Pictures paired with source code:

=======

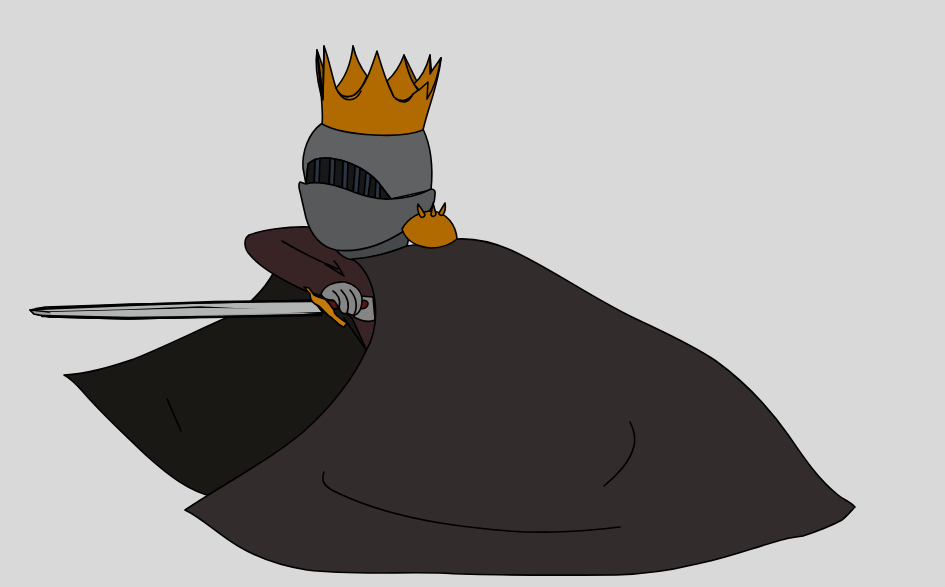
<!DOCTYPE html>
<html lang="en">
<head>
<meta charset="utf-8">
<title>Crowned knight</title>
<style>
:root {
  --backdrop: #d9d9d9;
  --ink: #000;
  --cloak: #332c2c;
  --lining: #191815;
  --sleeve: #382425;
  --gold: #b06a00;
  --gold-shade: #945800;
  --hilt: #c47a08;
  --helm: #606163;
  --visor: #58595b;
  --gorget: #46494b;
  --slot: #17181a;
  --slot-bar: #2b3541;
  --glove: #858585;
  --blade: #b3b5b4;
  --blade-shade: #999c9b;
  --grip: #5a1414;
}
html, body { margin: 0; background: var(--backdrop); overflow: hidden; }
svg { display: block; width: 945px; height: 587px; }
.figure { stroke: var(--ink); stroke-width: 1.6; stroke-linejoin: round; stroke-linecap: round; }
.cloak { fill: var(--cloak); }
.lining { fill: var(--lining); }
.sleeve { fill: var(--sleeve); }
.gold { fill: var(--gold); }
.gold-shade { fill: var(--gold-shade); }
.hilt { fill: var(--hilt); }
.helm { fill: var(--helm); }
.visor { fill: var(--visor); }
.gorget { fill: var(--gorget); }
.slot { fill: var(--slot); }
.bars { fill: none; stroke: var(--slot-bar); stroke-width: 3.5; stroke-linecap: butt; }
.glove { fill: var(--glove); }
.blade { fill: var(--blade); }
.blade-shade { fill: var(--blade-shade); }
.grip { fill: var(--grip); }
.line { fill: none; }
</style>
</head>
<body>
<svg viewBox="0 0 945 587" role="img" aria-label="A crowned knight in a wide dark cloak, pointing a sword to the left">
  <defs>
    <clipPath id="slot-clip"><path d="M306 184L308 164C314 158 325 157 335 159C352 162 368 171 378 182L391 199C376 200 360 195 346 189C333 184 319 182 306 184Z"/></clipPath>
  </defs>
  <rect width="945" height="587" fill="var(--backdrop)"/>
  <g class="figure">
    <g id="cloak-lining">
      <path class="lining" d="M274 272C268 283 260 293 250 302L228 317C196 331 164 347 134 359C110 367 87 374 64 375C72 379 78 386 84 393C103 415 126 436 148 457C168 475 190 492 214 497L300 450L372 350L340 290Z"/>
      <path class="line" d="M167 399L181 431"/>
    </g>

    <g id="sword-arm">
      <path class="sleeve" d="M310 227C288 226 262 230 249 235C243 239 244 249 250 255C260 267 282 280 306 291L325 297L352 318L367 351L380 340L384 250L330 236Z"/>
      <path class="line" d="M282 241C302 253 321 262 338 269M334 261C339 266 341 272 344 276L325 264M344 318L367 351"/>
    </g>

    <path id="gorget" class="gorget" d="M336 250C341 256 347 260 355 260C373 258 391 252 407 246L412 224L380 232Z"/>

    <g id="cloak">
      <path class="cloak" d="M352 259C363 265 371 280 374 295C378 318 374 337 366 351C352 381 329 409 302 433C268 461 230 480 185 510C202 518 219 535 238 546C258 558 281 566 307 570C349 575 394 572 439 573C497 576 560 575 616 575C643 574 668 571 692 565C724 559 747 550 771 543C784 539 792 537 803 536C818 531 831 526 842 520C847 516 851 511 855 507C851 502 844 500 838 495C818 479 804 458 789 436C768 406 745 382 716 361C691 344 661 331 632 317C591 297 553 270 515 252C496 243 477 238 457 239L407 246C390 253 369 258 352 259Z"/>
      <path class="line" d="M324 472C320 483 326 488 340 494C381 513 430 523 478 528C533 535 577 532 620 527M630 422C634 430 636 437 634 446C630 462 618 474 604 486"/>
    </g>

    <g id="helmet">
      <path class="helm" d="M321 124C308 134 302 152 303 168L306 184L391 199L431 190C433 170 432 148 423 129Z"/>
      <path class="slot" d="M306 184L308 164C314 158 325 157 335 159C352 162 368 171 378 182L391 199C376 200 360 195 346 189C333 184 319 182 306 184Z"/>
      <path class="bars" clip-path="url(#slot-clip)" d="M318 157L317 185M333 157L332 187M346 161L345 191M358 165L356 195M368 171L366 198M378 178L377 200"/>
      <path class="line" d="M315 159L314 183M320 158L319 183M330 158L329 184M335 159L334 185M343 161L342 188M348 163L347 190M355 166L353 192M360 169L358 194M366 172L364 196M371 176L368 197M376 180L375 198M380 185L380 199"/>
      <path class="line" d="M306 184L308 164C314 158 325 157 335 159C352 162 368 171 378 182L391 199"/>
      <path class="visor" d="M300 182C297 186 300 190 301 196L306 218C311 235 321 247 336 250C360 253 384 244 404 231C420 222 435 211 435 195C436 191 434 189 431 189C418 196 406 198 391 199C376 200 360 195 346 189C331 183 314 181 306 184Z"/>
    </g>

    <g id="crown">
      <path class="gold-shade" d="M317 50C315 63 317 79 321 95L323 100L326 76ZM353 46C357 64 365 79 362 90C356 99 345 99 336 91L344 99C352 102 358 100 363 92ZM404 55C405 69 409 82 413 92C410 102 401 104 393 97L400 101C407 103 412 99 414 92L428 88L430 55L432 78L441 58L427 102Z"/>
      <path class="gold" d="M323 100L324 46C329 59 332 76 336 88C340 97 347 98 354 95C365 88 371 69 377 51C382 68 387 85 394 97C401 103 408 101 413 94C425 86 434 71 441 58C439 82 429 105 423 130C408 136 391 136 374 135C353 134 335 131 322 124C324 107 319 82 317 50Z"/>
      <path class="gold" d="M336 88C345 78 351 63 353 46C356 59 361 68 367 76C363 86 360 91 354 95C347 98 340 97 336 88ZM387 81C395 74 400 66 404 55C406 65 409 76 414 84L418 90L413 94C408 101 401 103 394 97Z"/>
      <path class="gold" d="M414 84C422 77 427 66 430 55L430 74C433 69 437 64 441 58C438 74 435 87 427 99L428 82L419 90Z"/>
      <path class="line" d="M317 50L323 97L324 46M338 92C345 103 356 102 361 91M396 99C403 104 409 103 413 94"/>
    </g>

    <g id="shoulder-guard">
      <path class="gold" d="M402 229C408 218 420 211 433 211C447 213 456 225 457 239C449 246 440 248 431 248C419 247 406 242 402 229Z"/>
      <path class="gold" d="M420 216C418 212 417 208 418 204C421 208 424 212 425 215C424 218 421 218 420 216ZM431 215L433 203L436 214C435 217 432 217 431 215ZM439 213L445 203C446 208 445 212 443 215C441 216 439 215 439 213Z"/>
    </g>

    <g id="sword">
      <path class="blade" d="M30 310L45 307C81 306 108 305 130 304L210 303L313 300L323 313L300 315L210 317L128 319L50 317L34 314Z"/>
      <path class="blade-shade" d="M30 310L49 312L128 310L200 307L240 309L323 313L300 315L210 317L128 319L50 317L34 314Z"/>
      <path class="blade" stroke="none" d="M50 312L128 310L210 308L314 309L320 312L210 315L128 317L52 315Z"/>
      <path class="line" stroke-width="2.5" d="M36 309L130 305L214 302L312 301M42 316L128 318L210 317L321 315"/>
      <path class="grip" d="M326 299L368 300L369 308L330 309Z"/>
    </g>

    <g id="gauntlet">
      <path class="glove" d="M359 296L373 297L375 320C368 323 361 321 354 317Z"/>
      <path class="grip" d="M359 302C362 299 367 300 368 303C368 308 363 310 359 308Z"/>
      <path class="hilt" d="M304 287L309 288L314 295C319 298 323 298 325 299L334 309C333 314 338 317 347 323L344 327C339 326 337 322 332 318C326 315 324 310 319 306C313 304 310 300 310 294Z"/>
      <path class="grip" d="M327 300L340 302L338 308L333 309Z"/>
      <path class="glove" d="M321 294C324 286 334 281 345 282C354 284 361 290 362 298C362 306 360 314 354 315C350 316 349 313 347 313C343 315 340 312 339 307C336 306 337 302 333 300C328 300 323 299 321 294Z"/>
      <path class="line" d="M333 291C338 294 341 300 339 307M341 290C347 296 350 304 347 313M350 290C356 297 358 306 354 315"/>
    </g>
  </g>
</svg>
</body>
</html>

=======

* _About this task_: The lines to return are those in the entries above that hold "sword".

* _Task result_:
<svg viewBox="0 0 945 587" role="img" aria-label="A crowned knight in a wide dark cloak, pointing a sword to the left">
    <g id="sword-arm">
    <g id="sword">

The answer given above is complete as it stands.